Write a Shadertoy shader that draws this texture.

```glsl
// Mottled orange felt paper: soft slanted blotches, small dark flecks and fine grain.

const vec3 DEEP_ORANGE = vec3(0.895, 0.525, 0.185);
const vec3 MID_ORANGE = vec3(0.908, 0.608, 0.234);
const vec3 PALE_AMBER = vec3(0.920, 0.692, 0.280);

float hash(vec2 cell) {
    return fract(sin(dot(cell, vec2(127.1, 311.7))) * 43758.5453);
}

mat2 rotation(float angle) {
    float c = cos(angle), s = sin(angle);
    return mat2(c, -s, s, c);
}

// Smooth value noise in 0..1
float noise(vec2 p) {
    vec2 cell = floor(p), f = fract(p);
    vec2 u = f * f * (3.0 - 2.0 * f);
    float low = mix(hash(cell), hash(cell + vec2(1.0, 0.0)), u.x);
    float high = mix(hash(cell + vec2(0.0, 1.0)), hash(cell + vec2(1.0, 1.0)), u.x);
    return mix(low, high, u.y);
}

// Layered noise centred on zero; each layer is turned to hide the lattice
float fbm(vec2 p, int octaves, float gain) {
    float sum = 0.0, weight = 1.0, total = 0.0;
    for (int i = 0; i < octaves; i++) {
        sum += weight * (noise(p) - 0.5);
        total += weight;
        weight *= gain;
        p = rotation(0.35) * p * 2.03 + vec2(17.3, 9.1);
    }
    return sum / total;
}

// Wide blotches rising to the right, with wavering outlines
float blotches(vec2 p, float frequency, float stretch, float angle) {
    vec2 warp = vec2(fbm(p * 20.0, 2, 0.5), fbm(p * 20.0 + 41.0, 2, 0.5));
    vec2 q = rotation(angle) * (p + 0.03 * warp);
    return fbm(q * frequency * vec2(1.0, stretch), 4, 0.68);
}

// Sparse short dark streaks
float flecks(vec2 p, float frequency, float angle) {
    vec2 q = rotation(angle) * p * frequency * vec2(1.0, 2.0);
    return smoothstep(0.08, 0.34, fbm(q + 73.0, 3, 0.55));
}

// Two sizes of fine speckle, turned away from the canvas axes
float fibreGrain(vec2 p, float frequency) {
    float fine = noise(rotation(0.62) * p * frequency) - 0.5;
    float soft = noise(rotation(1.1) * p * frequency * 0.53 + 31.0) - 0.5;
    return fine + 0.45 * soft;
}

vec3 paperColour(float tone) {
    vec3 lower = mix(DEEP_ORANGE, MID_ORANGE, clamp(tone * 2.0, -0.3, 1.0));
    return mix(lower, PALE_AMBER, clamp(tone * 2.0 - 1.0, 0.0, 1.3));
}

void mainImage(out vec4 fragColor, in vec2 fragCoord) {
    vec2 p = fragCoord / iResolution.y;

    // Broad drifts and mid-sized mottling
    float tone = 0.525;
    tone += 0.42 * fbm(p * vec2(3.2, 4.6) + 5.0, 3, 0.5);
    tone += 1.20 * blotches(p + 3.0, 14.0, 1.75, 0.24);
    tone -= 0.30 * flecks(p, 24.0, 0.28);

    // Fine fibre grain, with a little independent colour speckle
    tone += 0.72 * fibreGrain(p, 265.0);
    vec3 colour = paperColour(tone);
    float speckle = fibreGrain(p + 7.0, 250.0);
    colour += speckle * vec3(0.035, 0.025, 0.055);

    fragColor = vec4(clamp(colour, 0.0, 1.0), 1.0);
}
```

• • • •

Work required: Every line above should be written out again exactly as it stands.

Completed task:
Write a Shadertoy shader that draws this texture.

```glsl
// Mottled orange felt paper: soft slanted blotches, small dark flecks and fine grain.

const vec3 DEEP_ORANGE = vec3(0.895, 0.525, 0.185);
const vec3 MID_ORANGE = vec3(0.908, 0.608, 0.234);
const vec3 PALE_AMBER = vec3(0.920, 0.692, 0.280);

float hash(vec2 cell) {
    return fract(sin(dot(cell, vec2(127.1, 311.7))) * 43758.5453);
}

mat2 rotation(float angle) {
    float c = cos(angle), s = sin(angle);
    return mat2(c, -s, s, c);
}

// Smooth value noise in 0..1
float noise(vec2 p) {
    vec2 cell = floor(p), f = fract(p);
    vec2 u = f * f * (3.0 - 2.0 * f);
    float low = mix(hash(cell), hash(cell + vec2(1.0, 0.0)), u.x);
    float high = mix(hash(cell + vec2(0.0, 1.0)), hash(cell + vec2(1.0, 1.0)), u.x);
    return mix(low, high, u.y);
}

// Layered noise centred on zero; each layer is turned to hide the lattice
float fbm(vec2 p, int octaves, float gain) {
    float sum = 0.0, weight = 1.0, total = 0.0;
    for (int i = 0; i < octaves; i++) {
        sum += weight * (noise(p) - 0.5);
        total += weight;
        weight *= gain;
        p = rotation(0.35) * p * 2.03 + vec2(17.3, 9.1);
    }
    return sum / total;
}

// Wide blotches rising to the right, with wavering outlines
float blotches(vec2 p, float frequency, float stretch, float angle) {
    vec2 warp = vec2(fbm(p * 20.0, 2, 0.5), fbm(p * 20.0 + 41.0, 2, 0.5));
    vec2 q = rotation(angle) * (p + 0.03 * warp);
    return fbm(q * frequency * vec2(1.0, stretch), 4, 0.68);
}

// Sparse short dark streaks
float flecks(vec2 p, float frequency, float angle) {
    vec2 q = rotation(angle) * p * frequency * vec2(1.0, 2.0);
    return smoothstep(0.08, 0.34, fbm(q + 73.0, 3, 0.55));
}

// Two sizes of fine speckle, turned away from the canvas axes
float fibreGrain(vec2 p, float frequency) {
    float fine = noise(rotation(0.62) * p * frequency) - 0.5;
    float soft = noise(rotation(1.1) * p * frequency * 0.53 + 31.0) - 0.5;
    return fine + 0.45 * soft;
}

vec3 paperColour(float tone) {
    vec3 lower = mix(DEEP_ORANGE, MID_ORANGE, clamp(tone * 2.0, -0.3, 1.0));
    return mix(lower, PALE_AMBER, clamp(tone * 2.0 - 1.0, 0.0, 1.3));
}

void mainImage(out vec4 fragColor, in vec2 fragCoord) {
    vec2 p = fragCoord / iResolution.y;

    // Broad drifts and mid-sized mottling
    float tone = 0.525;
    tone += 0.42 * fbm(p * vec2(3.2, 4.6) + 5.0, 3, 0.5);
    tone += 1.20 * blotches(p + 3.0, 14.0, 1.75, 0.24);
    tone -= 0.30 * flecks(p, 24.0, 0.28);

    // Fine fibre grain, with a little independent colour speckle
    tone += 0.72 * fibreGrain(p, 265.0);
    vec3 colour = paperColour(tone);
    float speckle = fibreGrain(p + 7.0, 250.0);
    colour += speckle * vec3(0.035, 0.025, 0.055);

    fragColor = vec4(clamp(colour, 0.0, 1.0), 1.0);
}
```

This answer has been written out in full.